▶ **What to do**
Search the entries for the word "mottle". Copy every line that holds it.

[Stored items from a collection]
----
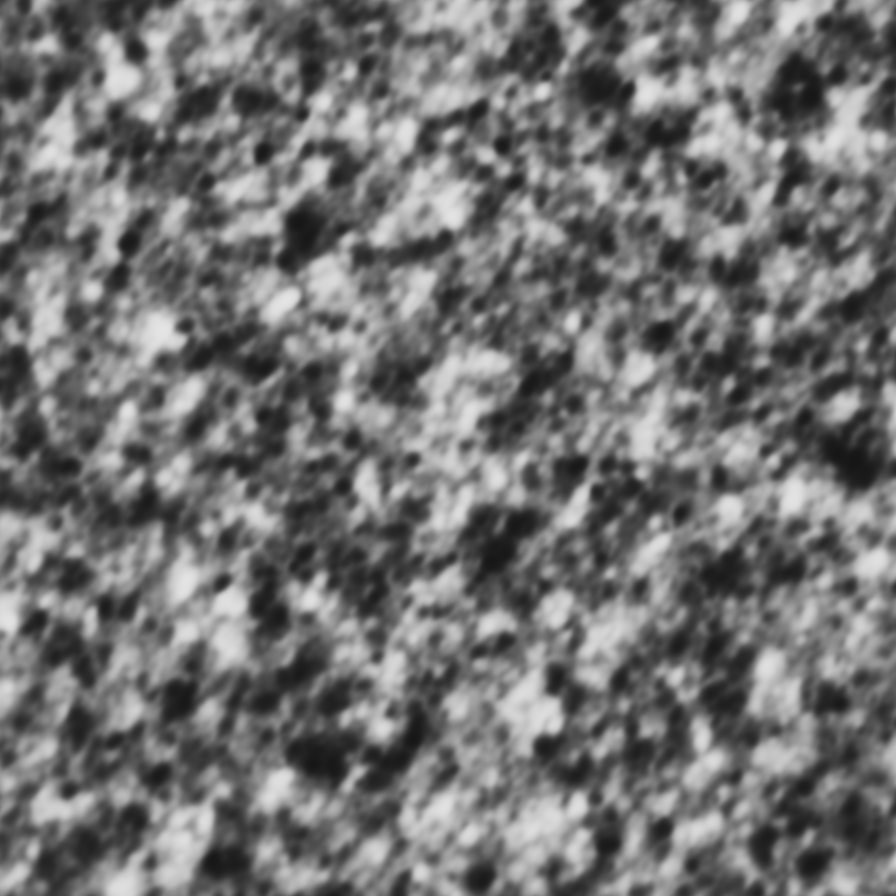
Write a WebGL 2 fragment shader that draws this texture.

```glsl
#version 300 es
precision highp float;
// Soft grey granular surface: overlapping blurred grains of several sizes, leaning up to the right.

uniform vec2 u_resolution;
out vec4 fragColor;

const int LAYERS = 4;
const float GRAIN_FREQ[LAYERS] = float[](14.0, 29.0, 56.0, 95.0);   // cells per canvas
const float GRAIN_WEIGHT[LAYERS] = float[](0.52, 0.90, 0.72, 0.24);
const float LEAN_ANGLE = 0.95;       // direction of elongation, radians
const float STRETCH = 1.35;          // grain length over width
const float LAYER_DEVIATION = 0.387; // spread of one unit-weight layer
const vec2 FOCUS_CENTER = vec2(0.58, 0.66);
const float BLUR_LOSS = 0.45;        // fine detail lost far from the focus
const float BLACK = 0.08;
const float WHITE = 0.90;
const float CONTRAST = 1.22;
const float TONE_SHIFT = -0.25;

// Three random values in 0..1 for an integer cell and layer
vec3 hash3(ivec3 cell) {
    uvec3 v = uvec3(cell + 4096) * 1664525u + 1013904223u;
    v.x += v.y * v.z; v.y += v.z * v.x; v.z += v.x * v.y;
    v ^= v >> 16u;
    v.x += v.y * v.z; v.y += v.z * v.x; v.z += v.x * v.y;
    return vec3(v >> 8u) / 16777216.0;
}

// Sum of light and dark smooth grains, one scattered in each cell
float grainLayer(vec2 p, int layer) {
    ivec2 base = ivec2(floor(p));
    float sum = 0.0;
    for (int y = -1; y <= 1; y++) {
        for (int x = -1; x <= 1; x++) {
            ivec2 cell = base + ivec2(x, y);
            vec3 rnd = hash3(ivec3(cell, layer));
            vec2 offset = p - vec2(cell) - rnd.xy;
            float falloff = max(1.0 - dot(offset, offset), 0.0);
            sum += (2.0 * rnd.z - 1.0) * falloff * falloff * falloff;
        }
    }
    return sum;
}

void main() {
    vec2 uv = gl_FragCoord.xy / u_resolution.y;

    // Rotate into the leaning frame and stretch along it
    float c = cos(LEAN_ANGLE);
    float s = sin(LEAN_ANGLE);
    vec2 p = vec2(c * uv.x + s * uv.y, c * uv.y - s * uv.x);
    p *= vec2(inversesqrt(STRETCH), sqrt(STRETCH));

    // Fine grains fade away from the focused area
    float defocus = smoothstep(0.2, 0.9, distance(uv, FOCUS_CENTER));
    float sum = 0.0;
    float power = 0.0;
    for (int i = 0; i < LAYERS; i++) {
        float fineness = float(i) / float(LAYERS - 1);
        float weight = GRAIN_WEIGHT[i] * (1.0 - BLUR_LOSS * defocus * fineness);
        sum += weight * grainLayer(p * GRAIN_FREQ[i], i);
        power += weight * weight;
    }

    // Unit-deviation height through a soft tone curve
    float height = sum / (LAYER_DEVIATION * sqrt(power));
    float tone = 1.0 / (1.0 + exp(-(CONTRAST * height + TONE_SHIFT)));
    fragColor = vec4(vec3(mix(BLACK, WHITE, tone)), 1.0);
}
```
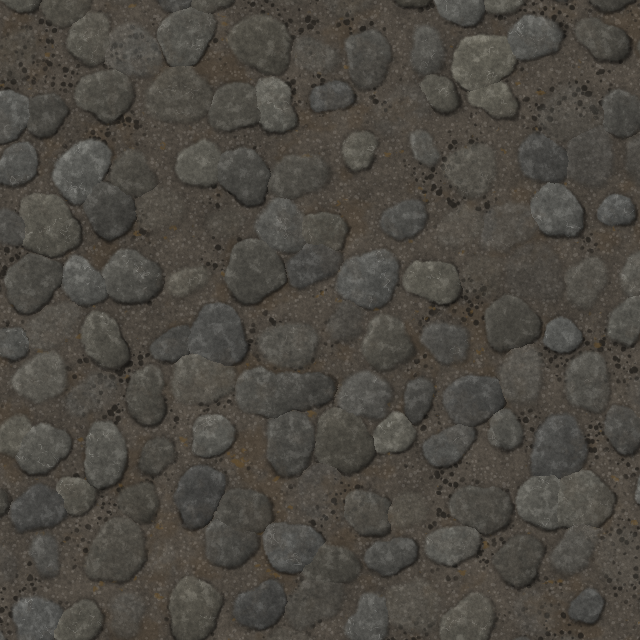
Reproduce this texture procedurally as a WebGL 1 fragment shader.

```glsl
precision highp float;
// Rounded grey cobbles half sunk in dry brown mud, with grit and dark debris.
// Stones are warped ellipses scattered on a staggered grid; layered sines
// give mottling and veins, cellular noise gives the grains.
uniform vec2 u_resolution;

float hash(vec2 p) {
  return fract(sin(dot(p, vec2(127.1, 311.7))) * 43758.5);
}

// Layered, folded sines, roughly -0.7 to 0.7.
float mottle(vec2 p) {
  float sum = 0.0, amp = 0.5;
  for (int i = 0; i < 5; i++) {
    p = mat2(0.8, 0.6, -0.6, 0.8) * p * 1.83 + 1.7;
    sum += amp * sin(p.x + 1.4 * sin(p.y * 0.8)) * sin(p.y + 1.3 * sin(p.x * 0.7));
    amp *= 0.66;
  }
  return sum;
}

// Cellular grains; coverage from 0 to 1 scales their size.
float grains(vec2 p, float coverage) {
  vec2 cell = floor(p);
  float mask = 0.0;
  for (int y = -1; y <= 1; y++) {
    for (int x = -1; x <= 1; x++) {
      vec2 id = cell + vec2(x, y);
      vec2 center = id + vec2(hash(id), hash(id + 7.3));
      float size = 0.55 * coverage * pow(hash(id + 3.9), 2.0);
      float d = length(p - center) - size;
      mask = max(mask, smoothstep(0.15, -0.12, d) * smoothstep(0.02, 0.15, size));
    }
  }
  return mask;
}

// Nearest stone: x = edge distance, y = stone seed, zw = offset from its center.
vec4 nearestStone(vec2 p) {
  vec4 best = vec4(9.0, 0.0, 0.0, 0.0);
  float row = floor(p.y);
  for (int y = -1; y <= 1; y++) {
    float r = row + float(y);
    float shift = 0.5 * mod(r, 2.0);
    for (int x = -1; x <= 1; x++) {
      vec2 id = vec2(floor(p.x - shift) + float(x), r);
      float seed = hash(id + 0.5);
      vec2 jitter = vec2(hash(id + 11.0), hash(id + 23.0)) - 0.5;
      vec2 offset = p - id - vec2(shift, 0.0) - 0.5 - 0.52 * jitter;
      float turn = 6.283 * hash(id + 31.0);
      float c = cos(turn), s = sin(turn);
      vec2 q = mat2(c, -s, s, c) * offset;
      float major = mix(0.28, 0.57, sqrt(hash(id + 43.0)));
      float minor = major * mix(0.62, 0.95, hash(id + 57.0));
      vec2 e = abs(q / vec2(major, minor));
      float angle = atan(q.y, q.x);
      float bulge = 1.0 + 0.08 * sin(2.0 * angle + 40.0 * seed)
                  + 0.07 * sin(3.0 * angle + 70.0 * seed)
                  + 0.03 * sin(5.0 * angle + 90.0 * seed);
      float d = (pow(pow(e.x, 2.3) + pow(e.y, 2.3), 1.0 / 2.3) - bulge) * minor;
      if (d < best.x) best = vec4(d, seed, offset);
    }
  }
  return best;
}

void main() {
  vec2 uv = gl_FragCoord.xy / u_resolution.y;
  float broad = mottle(uv * 7.0 + 2.0);
  float medium = mottle(uv * 42.0);
  float fine = mottle(uv * 190.0 + 5.0);
  vec2 wobble = vec2(medium, mottle(uv * 42.0 + 13.0)) * 0.0035;

  // Mud with fine grit, pale sand and clustered dark debris.
  vec3 mud = vec3(0.297, 0.274, 0.244) * (1.0 + 0.10 * broad + 0.09 * medium + 0.15 * fine);
  mud = mix(mud, vec3(0.30, 0.24, 0.17), 0.3 * smoothstep(0.1, 0.6, mottle(uv * 11.0 + 30.0)));
  mud += 0.07 * grains(uv * 140.0, 0.7);
  float litter = smoothstep(-0.1, 0.55, mottle(uv * 10.0 + 4.0));
  float debris = grains((uv + wobble * 0.6) * 105.0, 0.35 + 0.65 * litter);
  mud = mix(mud, vec3(0.13, 0.12, 0.105), debris * (0.1 + 0.7 * litter));

  // Stone body: own tone, pale blotches, veins and light from the upper left.
  vec4 stone = nearestStone((uv + wobble) * 11.4);
  float d = stone.x, seed = stone.y;
  float tone = fract(seed * 17.3), sunk = fract(seed * 53.7);
  vec3 rock = mix(vec3(0.262, 0.26, 0.25), vec3(0.345, 0.348, 0.338), tone);
  rock = mix(rock, rock * vec3(1.04, 1.0, 0.92), fract(seed * 91.1));
  vec2 surface = uv + seed * 3.0;
  float blotch = mottle(surface * 60.0);
  rock *= 1.0 + 0.12 * blotch + 0.13 * fine + 0.09 * mottle(surface * 24.0);
  rock += 0.045 * smoothstep(0.15, 0.6, blotch);
  float veinField = mottle(surface * 17.0 + 8.0);
  float vein = smoothstep(0.045, 0.0, abs(veinField)) * smoothstep(0.0, 0.35, medium);
  rock += 0.11 * vein * step(0.35, tone);
  float lit = dot(stone.zw, vec2(-0.6, 0.8));
  rock *= 1.0 + 0.22 * lit;
  rock += 0.022 * smoothstep(-0.14, -0.05, d) * smoothstep(-0.2, 0.3, lit);
  rock *= 1.0 - 0.22 * smoothstep(-0.11, 0.0, d) * smoothstep(0.1, -0.35, lit);

  // Deeply sunk stones fade into the mud; proud ones leave a dark seam.
  float softness = mix(0.022, 0.09, sunk * sunk);
  float body = smoothstep(softness, -softness, d);
  float dust = 0.7 * smoothstep(0.55, 1.0, sunk) + 0.25 * smoothstep(0.1, 0.6, broad + medium * 0.6);
  vec3 color = mix(mud, rock, body * (1.0 - clamp(dust, 0.0, 0.8)));
  float seam = smoothstep(0.05, 0.0, abs(d - 0.012)) * smoothstep(0.9, 0.3, sunk);
  color *= 1.0 - seam * (0.1 + 0.32 * smoothstep(0.15, -0.4, lit + 0.3 * medium));
  color *= 1.0 - 0.07 * smoothstep(0.16, 0.0, d) * (1.0 - body);

  // A few ochre leaf scraps.
  float leaf = grains((uv + wobble) * vec2(48.0, 75.0) + 60.0, 0.8);
  float rare = smoothstep(0.42, 0.6, mottle(uv * 31.0 + 70.0));
  color = mix(color, vec3(0.39, 0.30, 0.16), 0.55 * leaf * rare * (1.0 - body));

  gl_FragColor = vec4(color, 1.0);
}
```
----
▶ **Solution to this exercise**
float mottle(vec2 p) {
  float broad = mottle(uv * 7.0 + 2.0);
  float medium = mottle(uv * 42.0);
  float fine = mottle(uv * 190.0 + 5.0);
  vec2 wobble = vec2(medium, mottle(uv * 42.0 + 13.0)) * 0.0035;
  mud = mix(mud, vec3(0.30, 0.24, 0.17), 0.3 * smoothstep(0.1, 0.6, mottle(uv * 11.0 + 30.0)));
  float litter = smoothstep(-0.1, 0.55, mottle(uv * 10.0 + 4.0));
  float blotch = mottle(surface * 60.0);
  rock *= 1.0 + 0.12 * blotch + 0.13 * fine + 0.09 * mottle(surface * 24.0);
  float veinField = mottle(surface * 17.0 + 8.0);
  float rare = smoothstep(0.42, 0.6, mottle(uv * 31.0 + 70.0));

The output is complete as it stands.